The upper middle-class, predominantly white, suburban enclave is located near the location in which Mitrice Richardson, a 24-year-old Black woman went missing 12 years ago. Her remains were found 11 months after her disappearance without any leads pointing toward a motive, suspect, or any connection to the crime. The Malibu/Lost Hills Sheriff’s Station also covers this area.
During the rise of Black Lives Matter protests during May and June 2020, Malibu/Lost Hills Sheriff’s Station captain Jennifer Seetoo was without warning replaced by Salvador Becerra, who told the Malibu Times that he would not hesitate to enlist “a strike force team and/or the National Guard” to preserve the safety of the community, but did not elaborate regarding whether he would also protect the rights and wellbeing of peaceful protestors.
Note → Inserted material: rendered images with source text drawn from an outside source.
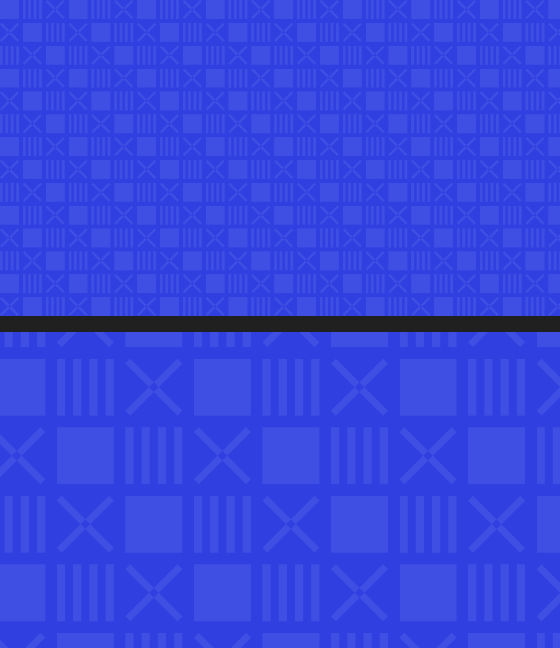
Top: the whole. Bottom: its middle third, enlarged.
A WebGL 2 fragment shader for this pattern:

```glsl
#version 300 es
precision highp float;

uniform vec2 u_resolution;
out vec4 fragColor;

const vec3 GROUND = vec3(0.19, 0.25, 0.88);
const vec3 MOTIF = vec3(0.25, 0.31, 0.89);

const float CELLS_ACROSS = 24.511;
const float TILE_HALF = 0.415;      // half the tile side, in cells
const float BAR_COUNT = 4.0;
const float ARM_HALF_WIDTH = 0.05;  // half the stroke of the cross

float boxDistance(vec2 p, vec2 halfSize) {
    vec2 d = abs(p) - halfSize;
    return length(max(d, 0.0)) + min(max(d.x, d.y), 0.0);
}

// Evenly spaced bars, the outer ones flush with the tile sides
float barsDistance(vec2 p, float halfSide, float count) {
    float pitch = 4.0 * halfSide / (2.0 * count - 1.0);
    float phase = fract((p.x + halfSide) / pitch + 0.25);
    float bars = (abs(phase - 0.5) - 0.25) * pitch;
    return max(bars, boxDistance(p, vec2(halfSide)));
}

float coverage(float dist, float pixel) {
    return clamp(0.5 - dist / pixel, 0.0, 1.0);
}

// Two diagonal arms that cancel where they overlap
float crossCoverage(vec2 p, float halfSide, float halfWidth, float pixel) {
    vec2 q = vec2(p.x + p.y, p.y - p.x) * 0.70710678;
    vec2 arm = vec2(halfSide * 1.41421356 - halfWidth, halfWidth);
    float rising = coverage(boxDistance(q, arm), pixel);
    float falling = coverage(boxDistance(q.yx, arm), pixel);
    return rising + falling - 2.0 * rising * falling;
}

float motifCoverage(vec2 p, float kind, float pixel) {
    if (kind < 0.5) return coverage(boxDistance(p, vec2(TILE_HALF)), pixel);
    if (kind < 1.5) return coverage(barsDistance(p, TILE_HALF, BAR_COUNT), pixel);
    return crossCoverage(p, TILE_HALF, ARM_HALF_WIDTH, pixel);
}

void main() {
    // Grid hung from the upper left corner
    float pixel = CELLS_ACROSS / u_resolution.x;
    vec2 grid = vec2(gl_FragCoord.x, u_resolution.y - gl_FragCoord.y) * pixel;
    vec2 cell = floor(grid);
    vec2 p = grid - cell - TILE_HALF;

    // Square, bars, cross: shifted one cell per row
    float kind = mod(cell.x - cell.y + 0.5, 3.0) - 0.5;
    fragColor = vec4(mix(GROUND, MOTIF, motifCoverage(p, kind, pixel)), 1.0);
}
```
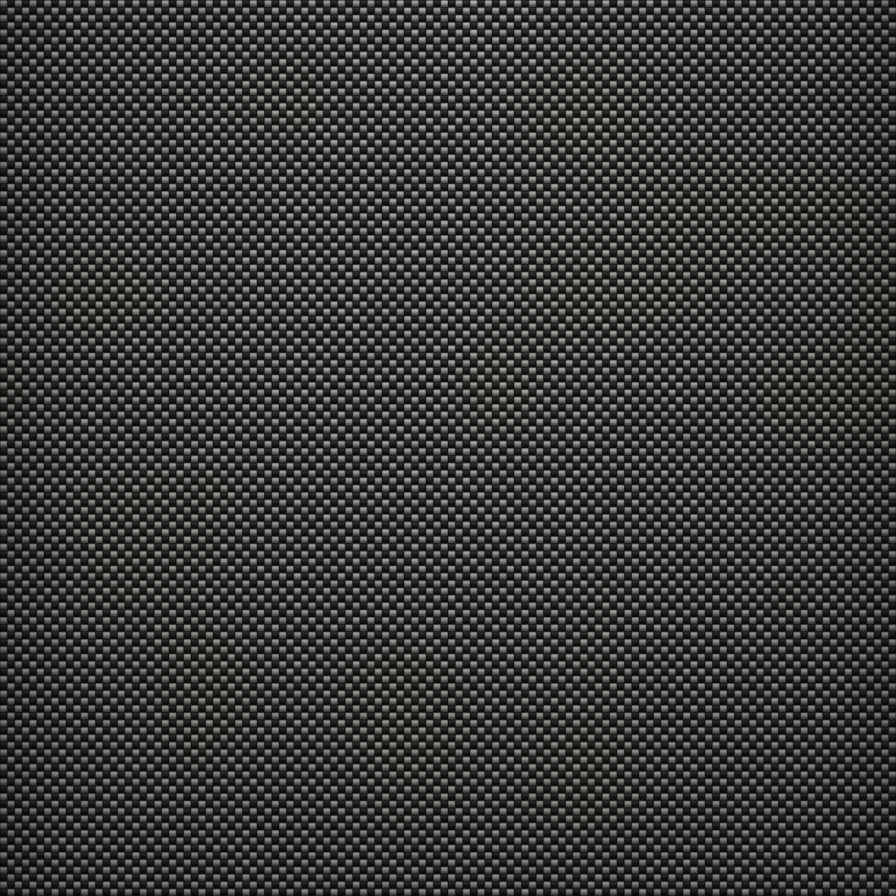
This texture is drawn by a WebGL 2 fragment shader. Its source:

```glsl
#version 300 es
precision highp float;
// Carbon fibre weave: a checkerboard of raised pale tows and sunken dark tows,
// 61 repeats across and 61 down, each tow softly shaded from its upper edge.
// A broad light from the top centre fades towards the sides and the bottom.
uniform vec2 u_resolution;
out vec4 fragColor;

float hash(vec2 p) {
    return fract(sin(dot(p, vec2(127.1, 311.7))) * 43758.5453);
}

float valueNoise(vec2 p) {
    vec2 i = floor(p);
    vec2 f = fract(p);
    f = f * f * (3.0 - 2.0 * f);
    return mix(mix(hash(i), hash(i + vec2(1.0, 0.0)), f.x),
               mix(hash(i + vec2(0.0, 1.0)), hash(i + 1.0), f.x), f.y);
}

float roundedBox(vec2 p, vec2 halfSize, float radius) {
    vec2 q = abs(p) - halfSize + radius;
    return length(max(q, 0.0)) + min(max(q.x, q.y), 0.0) - radius;
}

// Brightness of the weave; two tows per repeat along each axis
float weave(vec2 uv) {
    vec2 grid = uv * 122.0;
    vec2 cell = floor(grid);
    vec2 local = fract(grid) - 0.5;
    float raised = mod(cell.x + cell.y, 2.0);
    float height = local.y + 0.5;

    // Pale tow: bright crown falling to a grey foot; dark tow: faint sheen
    float pale = mix(0.25, 0.59, smoothstep(0.05, 0.8, height));
    float dark = mix(0.04, 0.19, smoothstep(0.1, 1.0, height));
    float tow = mix(dark, pale, raised) * (0.95 + 0.1 * hash(cell));

    // Soft shadow around each tow, wider on the sunken ones
    float d = roundedBox(local, vec2(mix(0.49, 0.53, raised), 0.5), 0.2);
    float body = 1.0 - smoothstep(-0.2, 0.06, d);
    return mix(mix(0.05, 0.12, raised), tow, body);
}

void main() {
    vec2 uv = gl_FragCoord.xy / u_resolution;

    // Average a 3 by 3 set of samples so that the small tows stay smooth
    float shade = 0.0;
    for (int j = -1; j <= 1; j++) {
        for (int i = -1; i <= 1; i++) {
            shade += weave(uv + vec2(i, j) * 0.4 / u_resolution);
        }
    }
    shade /= 9.0;

    // Broad light with darker sides and bottom
    vec2 fromLight = (uv - vec2(0.5, 0.75)) * vec2(1.4, 1.2);
    float light = mix(0.74, 1.1, exp(-dot(fromLight, fromLight)));
    light += 0.1 * exp(-14.0 * length(uv - vec2(0.52, 1.0)));
    light *= 0.92 + 0.08 * smoothstep(0.0, 0.1, min(uv.x, 1.0 - uv.x));
    vec3 color = vec3(1.0, 1.0, 0.985) * shade * light;

    // Faint blotches of warm and cool grey
    color += (valueNoise(uv * 9.0) - 0.5) * vec3(0.004, 0.006, -0.01);

    fragColor = vec4(clamp(color, 0.0, 1.0), 1.0);
}
```
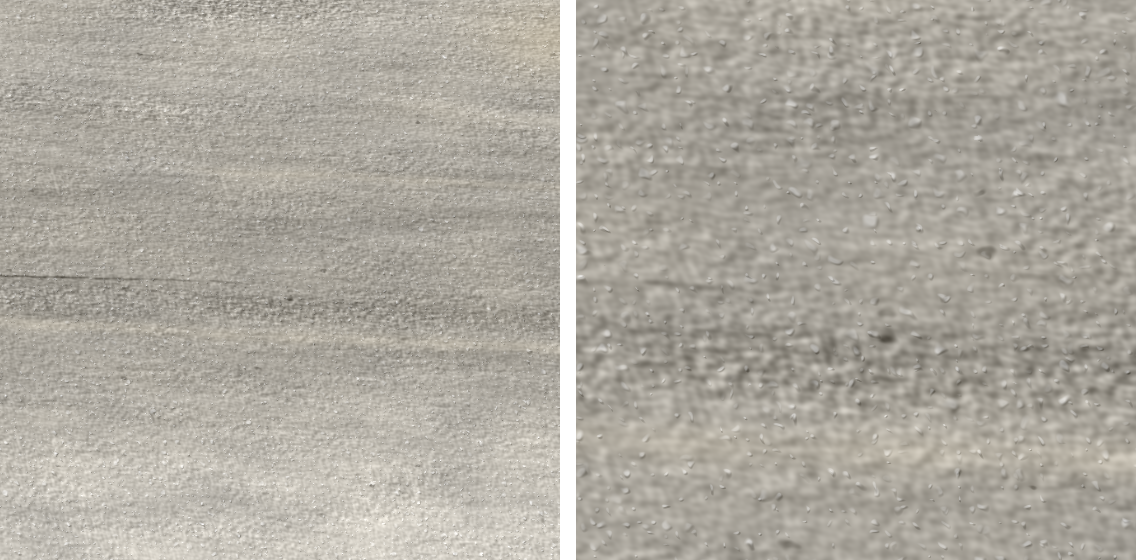
Left: the whole. Right: its middle third, enlarged.
Give the GLSL for this texture, as a three.js fragment shader.

```glsl
// Dry, pale gravel ground crossed by faint, slightly tilted wheel tracks.
// Embossed gradient noise makes the grit; stretched noise makes the streaks;
// warped, jittered cells scatter pebbles with small shadows, coarser below.
varying vec2 vUv;

vec2 hash2(vec2 p) {
  vec3 q = fract(p.xyx * vec3(0.1031, 0.1030, 0.0973));
  q += dot(q, q.yzx + 33.33);
  return fract((q.xx + q.yz) * q.zy);
}

float corner(vec2 cell, vec2 offset) {
  float angle = 6.2832 * hash2(cell).x;
  return dot(vec2(cos(angle), sin(angle)), offset);
}

float gradientNoise(vec2 p) {
  vec2 i = floor(p), f = fract(p), e = vec2(1.0, 0.0);
  vec2 u = f * f * f * (f * (f * 6.0 - 15.0) + 10.0);
  return mix(mix(corner(i, f), corner(i + e.xy, f - e.xy), u.x),
             mix(corner(i + e.yx, f - e.yx), corner(i + 1.0, f - 1.0), u.x), u.y);
}

float fbm(vec2 p) {
  float sum = 0.0, amp = 0.6;
  for (int i = 0; i < 4; i++) {
    sum += amp * gradientNoise(p);
    p = mat2(0.8, 0.6, -0.6, 0.8) * p * 2.1 + 17.3;
    amp *= 0.55;
  }
  return sum;
}

// Height of the grit, in two sizes of grain
float gritHeight(vec2 p) {
  return gradientNoise(p * vec2(95.0, 125.0))
       + 0.8 * gradientNoise(p * vec2(170.0, 205.0) + 41.0);
}

// Soft band around a line
float band(float d, float width) {
  return exp(-d * d / (width * width));
}

// One optional pebble per cell: x is its lit face, y its shadow
vec2 pebbles(vec2 p, float cells, float density) {
  vec2 q = p * cells * vec2(1.0, 1.2);
  vec2 id = floor(q);
  vec2 rnd = hash2(id + cells), shape = hash2(id + cells + 71.0);
  vec2 d = fract(q) - mix(vec2(0.35), vec2(0.65), rnd);
  d.y += 0.7 * (shape.y - 0.3) * d.x;
  float radius = mix(0.14, 0.3, shape.x);
  float present = step(hash2(id + cells + 133.0).x, density);
  float face = 1.0 - smoothstep(radius * 0.25, radius, length(d));
  float shade = 1.0 - smoothstep(radius * 0.25, radius, length(d + vec2(-0.1, 0.13)));
  return present * vec2(face, shade * (1.0 - face)) * (0.25 + 0.75 * rnd.y);
}

void main() {
  vec2 p = vUv;
  float nearness = 1.0 - smoothstep(0.05, 0.5, p.y);
  float track = p.y + 0.05 * p.x + 0.012 * gradientNoise(p * vec2(4.0, 3.0));

  // Broad light: dull in the middle, pale at the bottom
  float tone = 0.645 + 0.15 * (1.0 - smoothstep(0.02, 0.44, p.y))
             + 0.055 * smoothstep(0.58, 0.92, p.y);
  float patches = fbm(p * vec2(4.0, 8.0) + 5.0);
  tone += patches * mix(0.07, 0.17, nearness);

  // Long streaks and thin broken ruts along the tracks
  float streaks = gradientNoise(vec2(p.x * 2.0, track * 28.0))
                + 0.8 * gradientNoise(vec2(p.x * 5.0 + 9.0, track * 75.0));
  float ruts = smoothstep(0.2, 0.55, gradientNoise(vec2(p.x * 9.0, track * 115.0) + 60.0));
  tone += (0.06 * streaks - 0.05 * ruts) * mix(1.0, 0.6, nearness);

  // Rough belts: churned strip, upper left rut and clods at the top
  float churned = band(track - 0.472, 0.032);
  float rut = band(track - 0.815, 0.022) * (1.0 - smoothstep(0.25, 0.6, p.x));
  float clods = smoothstep(0.94, 0.985, p.y + 0.03 * patches) * band(p.x - 0.45, 0.2);
  float rough = 0.9 + 0.45 * churned + 0.6 * rut + 1.2 * clods
              + 0.8 * fbm(vec2(p.x * 5.0, track * 22.0) + 30.0);
  rough = max(rough, 0.45);
  tone -= 0.025 * churned + 0.025 * rut + 0.04 * clods;

  // Grit lit from the upper left, squeezed with distance
  vec2 ground = vec2(p.x + 0.3 * p.y, p.y * (0.85 + 0.25 * p.y));
  float grit = gritHeight(ground) - gritHeight(ground + vec2(-0.003, 0.003));
  tone += 0.1 * grit * rough;
  tone += 0.085 * gradientNoise(ground * vec2(52.0, 85.0) + 7.0) * rough;

  // Tread marks: fine upright ticks in the churned strip
  float ticks = sin(6.2832 * (p.x * 62.0 + 1.5 * gradientNoise(p * 9.0)));
  tone += 0.02 * ticks * churned * smoothstep(-0.2, 0.3, gradientNoise(p * vec2(7.0, 15.0)));

  // Packed sandy ridges
  float ridge = band(track - 0.425, 0.012) * (0.9 + 0.5 * gradientNoise(p * vec2(12.0, 30.0)));
  ridge += 0.75 * band(track - 0.714, 0.008) * smoothstep(0.25, 0.42, p.x);
  ridge += 0.6 * band(track - 0.835, 0.016) * smoothstep(0.55, 0.95, p.x);
  tone += 0.08 * ridge;

  // Thin dark crack that fades to the right
  float crack = p.y + 0.03 * p.x - 0.508 + 0.004 * gradientNoise(p * vec2(25.0, 3.0));
  float crackFade = 1.0 - smoothstep(0.2, 0.55, p.x);
  tone -= 0.22 * band(crack, 0.0022) * crackFade * (0.8 + gradientNoise(p * vec2(40.0, 2.0)));

  // Irregular stones, from coarse to fine, and a few dark pits
  vec2 bent = p + 0.004 * vec2(gradientNoise(p * 125.0), gradientNoise(p * 125.0 + 19.0));
  vec2 stones = pebbles(bent, 46.0, 0.06 + 0.2 * nearness)
              + pebbles(bent + 0.37, 80.0, 0.2 + 0.12 * rough)
              + 0.9 * pebbles(bent + 0.71, 120.0, 0.2 + 0.15 * rough);
  tone += 0.14 * stones.x - 0.15 * stones.y;
  tone -= 0.2 * pebbles(bent * vec2(1.0, 1.4), 34.0, 0.02).x;

  // Warm grey dust, yellow sand in the top right corner, cooler stones
  float sand = band(length((p - vec2(1.0, 0.93)) * vec2(1.0, 2.2)), 0.15);
  float warmth = 0.054 + 0.02 * ridge + 0.05 * sand - 0.03 * stones.x + 0.02 * patches;
  vec3 color = vec3(tone + 0.04 * sand) - warmth * vec3(-0.1, 0.22, 0.9);
  gl_FragColor = vec4(clamp(color, 0.0, 1.0), 1.0);
}
```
Becerra was promoted by L.A. County Sheriff Alex Villanueva, during an “emergency appointment,” despite the Malibu Times reporting that Seetoo was highly regarded within the community that she monitored, which, in addition to Westlake Village, includes Malibu, Calabasas, Agoura Hills, and Hidden Hills. Villanueva’s commitment to healing law-enforcement community tensions with Black citizens has been in question since shortly after his 2018 election. In 2020, the L.A. County Board of Supervisors called for Villanueva’s resignation due to a lack of transparency and oversight.
It is Aaron’s hope that with greater public awareness surrounding this awful racist incident that justice will be served for her son and the other children. There have been calls coming in from the executive director of the Target branch where the incident took place and a company’s guest-services spokesperson in Minneapolis, Minn.—but this is not enough.
“I am pretty sure that if we didn’t show our faces at that store, we wouldn’t have gotten a call. They never would have followed up. It would have been status quo if we had not gone to the store,” Aaron said. “It’s not even a microaggression, it’s overt racism.”
We are putting out a call to action for news agencies to disseminate this information as the Aaron family seeks justice. If any additional details are needed, please contact Kelly Jackson.
Allies for Black Americans
Allies for Black Americans is a movement led by Black people who are supported by non-Black allies to organize, protest, demand change from lawmakers, shift the system, and create a country that is truly equitable and inclusive of all citizens. Founded in May 2020 by Kelly Jackson, AFBA is committed to eradicating systemic racism and promoting racial harmony through healing, caregiving, education, and mental wellness.